- [Required work] Check the entries below for lines with "smoothstep"; report only how many there are.

- [Source information]
▬▬▬

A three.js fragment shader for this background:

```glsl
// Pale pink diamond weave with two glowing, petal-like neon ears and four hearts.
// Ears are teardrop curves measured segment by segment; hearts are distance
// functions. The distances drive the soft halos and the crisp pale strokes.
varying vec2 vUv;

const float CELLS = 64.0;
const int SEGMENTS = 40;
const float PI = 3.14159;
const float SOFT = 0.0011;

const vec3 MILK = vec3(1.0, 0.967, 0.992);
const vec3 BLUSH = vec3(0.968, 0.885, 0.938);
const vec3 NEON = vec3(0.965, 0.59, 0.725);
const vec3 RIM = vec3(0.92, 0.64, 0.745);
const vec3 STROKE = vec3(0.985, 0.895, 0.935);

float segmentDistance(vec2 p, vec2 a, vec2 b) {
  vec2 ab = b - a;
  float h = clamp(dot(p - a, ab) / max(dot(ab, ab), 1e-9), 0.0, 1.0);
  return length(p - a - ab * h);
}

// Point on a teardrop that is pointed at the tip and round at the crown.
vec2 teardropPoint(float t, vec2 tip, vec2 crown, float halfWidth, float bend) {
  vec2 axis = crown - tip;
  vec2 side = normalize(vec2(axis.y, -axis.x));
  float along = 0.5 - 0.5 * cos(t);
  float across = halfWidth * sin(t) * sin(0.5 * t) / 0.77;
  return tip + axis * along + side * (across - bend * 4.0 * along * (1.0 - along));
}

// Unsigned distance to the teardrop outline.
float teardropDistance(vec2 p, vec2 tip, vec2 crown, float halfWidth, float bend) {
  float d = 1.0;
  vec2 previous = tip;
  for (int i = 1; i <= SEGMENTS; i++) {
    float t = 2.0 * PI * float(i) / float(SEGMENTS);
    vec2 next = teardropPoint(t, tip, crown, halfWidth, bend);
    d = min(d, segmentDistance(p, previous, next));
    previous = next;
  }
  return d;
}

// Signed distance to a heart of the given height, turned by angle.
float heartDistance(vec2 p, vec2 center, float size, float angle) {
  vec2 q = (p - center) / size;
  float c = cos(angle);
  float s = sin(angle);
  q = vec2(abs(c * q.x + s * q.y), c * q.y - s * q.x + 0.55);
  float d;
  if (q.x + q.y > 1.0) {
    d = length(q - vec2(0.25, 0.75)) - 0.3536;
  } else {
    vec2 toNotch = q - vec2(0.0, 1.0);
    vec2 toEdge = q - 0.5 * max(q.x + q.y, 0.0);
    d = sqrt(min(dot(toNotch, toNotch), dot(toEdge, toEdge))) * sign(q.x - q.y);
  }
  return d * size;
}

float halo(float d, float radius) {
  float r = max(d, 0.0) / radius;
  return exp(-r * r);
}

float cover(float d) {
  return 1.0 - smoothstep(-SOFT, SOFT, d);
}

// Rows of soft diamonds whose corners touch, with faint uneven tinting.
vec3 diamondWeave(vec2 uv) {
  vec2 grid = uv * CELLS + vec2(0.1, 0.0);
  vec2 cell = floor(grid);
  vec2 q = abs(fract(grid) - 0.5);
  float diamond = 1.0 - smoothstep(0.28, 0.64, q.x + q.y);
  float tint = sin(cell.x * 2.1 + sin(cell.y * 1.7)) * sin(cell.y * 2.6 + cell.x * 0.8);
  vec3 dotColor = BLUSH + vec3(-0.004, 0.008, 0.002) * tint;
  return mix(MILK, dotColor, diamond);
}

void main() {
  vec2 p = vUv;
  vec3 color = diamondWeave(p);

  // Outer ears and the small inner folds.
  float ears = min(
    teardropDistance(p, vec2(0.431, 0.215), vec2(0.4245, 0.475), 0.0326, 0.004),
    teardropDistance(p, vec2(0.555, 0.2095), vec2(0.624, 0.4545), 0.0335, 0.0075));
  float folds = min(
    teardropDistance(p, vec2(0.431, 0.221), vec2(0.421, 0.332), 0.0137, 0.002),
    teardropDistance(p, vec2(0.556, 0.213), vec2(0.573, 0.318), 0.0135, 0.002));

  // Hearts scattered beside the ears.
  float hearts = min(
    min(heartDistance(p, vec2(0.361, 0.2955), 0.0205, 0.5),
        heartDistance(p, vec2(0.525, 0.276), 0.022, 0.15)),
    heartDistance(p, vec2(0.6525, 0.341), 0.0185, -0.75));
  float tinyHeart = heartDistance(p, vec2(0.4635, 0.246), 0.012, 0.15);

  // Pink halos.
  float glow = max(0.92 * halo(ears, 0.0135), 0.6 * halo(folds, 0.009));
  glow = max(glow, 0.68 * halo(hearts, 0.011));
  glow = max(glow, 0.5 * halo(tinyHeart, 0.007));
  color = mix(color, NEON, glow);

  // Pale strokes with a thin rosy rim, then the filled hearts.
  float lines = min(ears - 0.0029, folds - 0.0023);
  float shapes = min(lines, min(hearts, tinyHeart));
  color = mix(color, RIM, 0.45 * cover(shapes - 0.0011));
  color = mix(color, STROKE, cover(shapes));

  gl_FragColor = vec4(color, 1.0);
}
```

▬▬▬

- [Answer for this exercise] 2